Go through the data below and return each line where the string "trees" appears.

** GIVEN RECORDS follows **

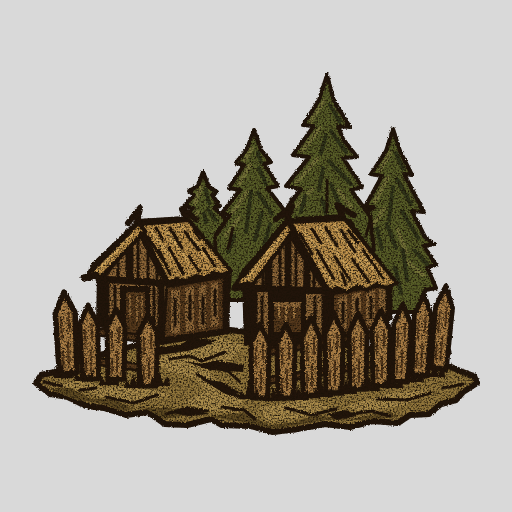
<!DOCTYPE html>
<html lang="en">
<head>
<meta charset="utf-8">
<title>Forest village</title>
<style>
:root{--paper:#d9d9d9;--ink:#21140a;--pine:#565c27;--pine-light:#737238;--pine-dark:#30351a;--wood:#8d6638;--wood-light:#a97d45;--wood-dark:#56391c;--thatch:#bd914c;--thatch-light:#d0a55c;--earth:#90753b;--earth-light:#a98b4b;--earth-dark:#5e4a22}
html,body{margin:0;width:512px;height:512px;overflow:hidden;background:var(--paper)}
svg{display:block}
.ink{fill:var(--ink)}
.line{fill:none;stroke:var(--ink);stroke-width:3;stroke-linecap:round;stroke-linejoin:round}
.thin{stroke-width:2}
.beam{stroke-width:7}
.outlined{stroke:var(--ink);stroke-width:4;stroke-linejoin:round}
.pine{fill:var(--pine);stroke:var(--ink);stroke-width:4;stroke-linejoin:round}
.pine-light{fill:none;stroke:var(--pine-light);stroke-width:4;stroke-linecap:round}
.pine-dark{fill:none;stroke:var(--pine-dark);stroke-width:4;stroke-linecap:round}
.wood{fill:var(--wood)}
.wood-dark{fill:var(--wood-dark)}
.thatch{fill:var(--thatch)}
.shine{fill:none;stroke:var(--thatch-light);stroke-width:3;stroke-linecap:round}
.earth{fill:var(--earth)}
.earth-light{fill:var(--earth-light)}
.earth-dark{fill:var(--earth-dark)}
.picket{fill:var(--wood-light);stroke:var(--ink);stroke-width:5;stroke-linejoin:round}
.grain-line{fill:none;stroke:var(--wood-dark);stroke-width:2;stroke-linecap:round}
</style>
</head>
<body>
<svg width="512" height="512" viewBox="0 0 512 512" role="img" aria-label="Two wooden huts behind picket fences in front of pine trees">
<defs>
<filter id="grain" x="0" y="0" width="512" height="512" filterUnits="userSpaceOnUse" color-interpolation-filters="sRGB">
<feTurbulence type="fractalNoise" baseFrequency="0.6" numOctaves="2" seed="4" result="noise"/>
<feDisplacementMap in="SourceGraphic" in2="noise" scale="3" xChannelSelector="R" yChannelSelector="G" result="rough"/>
<feColorMatrix in="noise" type="matrix" values="0 0 0 0 0.1  0 0 0 0 0.07  0 0 0 0 0.03  0 2.6 0 0 -1.1" result="specks"/>
<feComposite in="specks" in2="rough" operator="in" result="texture"/>
<feMerge><feMergeNode in="rough"/><feMergeNode in="texture"/></feMerge>
</filter>
<g id="picket">
<path class="picket" d="M-8 75L-9 20L0 1L9 20L8 75Z"/>
<path class="grain-line" d="M-4 25V42M3 20V36M1 46V67M-4 55V68"/>
</g>
<g id="grass"><path class="ink" d="M-10 2L-8-8L-4-1L-1-13L3-1L9-9L10 2Z"/></g>
</defs>
<g id="village" filter="url(#grain)">

<g id="trees">
<path class="pine" d="M203 172L209 187L217 192L212 195L220 206L214 208L226 219L232 250H180L184 218L193 208L184 206L194 195L189 191L198 186Z"/>
<path class="pine-light" d="M201 187L195 203M198 212L192 219"/>
<path class="pine-dark" d="M206 190L209 203M208 209L216 220M204 213L206 222"/>

<path class="pine" d="M254 130L261 150L271 162L264 164L278 186L267 188L284 210L292 232V300H218L215 236L230 215L222 213L240 190L229 188L244 165L236 163L247 149Z"/>
<path class="pine-light" d="M252 148L245 160M250 165L239 184M247 192L233 212M239 218L226 235"/>
<path class="pine-dark" d="M258 152L261 162M259 168L266 184M258 193L272 214M251 192L246 232M262 212L255 240M270 224L264 246M234 236L228 252M280 228L272 250"/>

<path class="pine" d="M393 129L400 151L412 175L404 174L424 212L412 211L425 237L434 244L424 246L436 265L427 267L436 288L425 290L424 312H372L362 215L374 207L365 207L382 176L371 174L386 151Z"/>
<path class="pine-light" d="M390 153L380 170M388 177L375 201M384 209L372 226M398 230L406 252M407 261L423 275"/>
<path class="pine-dark" d="M396 153L403 169M397 179L411 204M393 187L389 220M402 211L418 238M387 224L396 248M377 229L382 249M403 250L407 280M414 250L427 264M395 267L401 293"/>

<path class="pine" d="M327 75L334 101L350 127L338 126L343 139L357 157L343 158L362 187L351 190L370 216L374 250H283L288 207L301 189L286 186L309 157L293 155L314 126L303 125L319 100Z"/>
<path class="pine-light" d="M324 101L311 121M320 128L302 151M317 159L296 183M312 189L296 206M338 190L351 207"/>
<path class="pine-dark" d="M330 105L340 122M331 131L346 152M329 161L351 184M326 135L321 153M323 168L319 190M331 184L342 211M305 196L301 212M322 199L326 214"/>
<path class="line" d="M283 217L292 198M366 236L371 218M228 248L233 228M327 180V212"/>
</g>

<g id="ground">
<path class="earth outlined" style="stroke-width:6" d="M36 383L41 375L55 372L68 363L120 350L160 338L230 330L330 342L440 362L460 371L474 376L477 383L463 392L456 400L441 404L429 414L410 415L398 423L373 421L350 427L325 424L298 429L273 432L251 426L222 425L211 419L187 425L165 424L148 412L126 415L104 408L86 406L68 397L50 394Z"/>
<path class="earth-light" d="M152 360L220 338L244 345L229 362L206 367L221 387L244 396L238 413L206 410L184 402L205 391L196 378L170 372Z"/>
<path class="earth-light" d="M54 385L83 380L104 388L137 386L172 395L141 403L105 399L87 391ZM260 407L310 399L330 407L296 419L266 421ZM346 406L391 393L431 389L408 404L365 413Z"/>
<path class="earth-dark" d="M47 388L71 388L90 398L112 399L133 408L168 407L190 414L165 419L142 407L122 411L99 403L76 400ZM207 416L243 413L271 425L294 422L318 415L348 420L388 411L400 417L360 420L324 420L275 429L248 423Z"/>
<path class="line" d="M44 382L62 386M80 390L96 388M106 397L134 403L157 395M164 350L181 347L191 341L210 343M170 359L190 356L202 361L225 352M205 365L228 371L240 382M197 374L223 391L244 398M166 414L187 408L207 411M222 407L244 410L255 419M286 408L312 415L336 409M344 415L372 411L390 416M377 399L407 400L430 393M443 388L463 384"/>
<path class="ink" d="M158 347L179 345L193 338L217 340L204 346L188 351L159 355ZM184 361L203 364L216 360L244 365L243 372L210 370ZM192 373L203 379L222 382L241 393L228 395ZM167 412L190 407L209 414L188 416ZM327 414L346 410L357 416L337 420Z"/>
</g>

<g id="left-hut">
<path class="ink" d="M97 274L137 225L232 269L228 334L161 345L96 326Z"/>
<path class="wood" d="M106 278L138 233L166 283L160 340L105 324Z"/>
<path class="wood-dark" d="M168 288L226 278V328L165 337Z"/>
<path class="wood" d="M171 290H180V333L171 334ZM185 288L194 286V330L185 332ZM199 286L206 284V328L199 329ZM211 283L218 282V326L211 327Z"/>
<path class="line" d="M118 258V276M127 246V276M138 238V277M148 249V278M157 265V279M115 287V313M145 290V329M154 288V330M175 299V325M190 296V320M203 297V323M215 290V315"/>
<path class="line beam" d="M99 279L164 283M106 280V326M161 284V340M226 278V328M130 248V276"/>
<path class="ink" d="M120 286H150V337H120Z"/>
<path class="wood-dark" d="M126 292H145V333H126Z"/>
<path class="grain-line" style="stroke:var(--wood)" d="M130 295V316M137 294V320M142 296V315"/>
<path class="thatch outlined" d="M140 224L189 220L231 271L222 275L213 273L205 278L196 276L187 281L176 279L167 284Z"/>
<path class="thatch outlined" d="M138 222L145 231L101 277L87 277L94 264Z"/>
<path class="shine" d="M151 231L171 258M164 228L188 261M180 225L207 258M97 271L132 234M190 235L217 267"/>
<path class="line" d="M156 228L163 240M148 237L167 266M170 228L182 248M169 248L183 272M185 232L199 250M189 256L199 271M203 248L215 266M159 250L170 274M194 230L200 239M178 264L183 274"/>
<path class="line beam" d="M142 235L166 281M84 278L96 275"/>
<path class="line" style="stroke-width:6" d="M128 223L140 208L137 222L186 219L182 209L196 219M138 222L92 269"/>
</g>

<g id="right-hut">
<path class="ink" d="M242 279L287 222L351 219L391 279L389 320L325 350L244 345Z"/>
<path class="wood" d="M253 287L287 234L327 289L324 344L252 344Z"/>
<path class="wood-dark" d="M334 295L389 286V325L334 335Z"/>
<path class="wood" d="M338 297L347 295V329H338ZM352 294L361 292V327H352ZM366 291L375 290V325H366ZM379 289L386 288V322H379Z"/>
<path class="line" d="M263 270V287M271 258V286M280 244V287M296 247V287M305 260V287M314 274V288M262 297V338M315 297V325M343 302V322M357 299V318M371 297V318"/>
<path class="line beam" d="M245 288L326 291M254 290V343M325 291V338M330 293V330M389 284V317M288 235V286M268 264V286M307 263V287"/>
<path class="ink" d="M268 292H306V345H268Z"/>
<path class="wood" d="M274 302H301V321H274Z"/>
<path class="wood-dark" d="M274 307H301V332H274Z"/>
<path class="grain-line" style="stroke:var(--wood-light)" d="M279 305V318M286 304V321M294 305V317"/>
<path class="thatch outlined" d="M290 222L345 219L397 283L386 288L377 284L367 290L357 286L347 292L337 288L327 292Z"/>
<path class="thatch outlined" d="M287 221L293 231L253 284L235 286L243 272Z"/>
<path class="shine" d="M304 231L329 264M319 227L350 271M335 226L365 268M247 278L283 234M353 242L380 277M319 263L330 279"/>
<path class="line" d="M300 234L312 254M312 229L321 243M317 250L334 279M326 228L337 246M335 257L350 280M341 230L355 252M353 260L369 282M363 250L383 278M349 231L358 243M308 254L321 275M342 274L346 285"/>
<path class="line beam" d="M291 234L327 290M235 288L248 285"/>
<path class="line" style="stroke-width:6" d="M276 219L292 206L287 221L343 217L337 205L354 215M287 221L243 275"/>
</g>

<g id="left-fence">
<path class="line" style="stroke-width:9" d="M60 326L151 340M60 356L151 369"/>
<path class="line" style="stroke:var(--wood-dark);stroke-width:4" d="M62 326L151 340M62 356L151 369"/>
<use href="#picket" transform="translate(64 291) rotate(-3) scale(1.1)"/>
<use href="#picket" transform="translate(88 304) rotate(-2)"/>
<use href="#picket" transform="translate(116 308) scale(1 .95)"/>
<use href="#picket" transform="translate(148 314) scale(1.05 .96)"/>
<use href="#grass" x="63" y="376"/><use href="#grass" x="84" y="379"/><use href="#grass" x="109" y="383"/><use href="#grass" x="134" y="386"/><use href="#grass" x="160" y="384"/>
</g>

<g id="right-fence">
<path class="line" style="stroke-width:9" d="M254 354L448 322M252 383L447 352"/>
<path class="line" style="stroke:var(--wood-dark);stroke-width:4" d="M254 354L448 322M252 383L447 352"/>
<use href="#picket" transform="translate(260 323)"/>
<use href="#picket" transform="translate(286 323)"/>
<use href="#picket" transform="translate(311 316) scale(1 1.06)"/>
<use href="#picket" transform="translate(334 312) scale(1 1.08)"/>
<use href="#picket" transform="translate(358 312) scale(1 1.03)"/>
<use href="#picket" transform="translate(381 309) scale(1 1.02)"/>
<use href="#picket" transform="translate(403 303) rotate(2) scale(.95 1.05)"/>
<use href="#picket" transform="translate(424 293) rotate(3) scale(.95 1.1)"/>
<use href="#picket" transform="translate(446 285) rotate(5) scale(.95 1.12)"/>
<use href="#grass" x="249" y="397"/><use href="#grass" x="274" y="399"/><use href="#grass" x="299" y="398"/><use href="#grass" x="323" y="395"/><use href="#grass" x="347" y="392"/><use href="#grass" x="370" y="389"/><use href="#grass" x="393" y="386"/><use href="#grass" x="414" y="380"/><use href="#grass" x="435" y="375"/>
</g>
</g>
</svg>
</body>
</html>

** End of GIVEN RECORDS **

OUTPUT BELOW:
<svg width="512" height="512" viewBox="0 0 512 512" role="img" aria-label="Two wooden huts behind picket fences in front of pine trees">
<g id="trees">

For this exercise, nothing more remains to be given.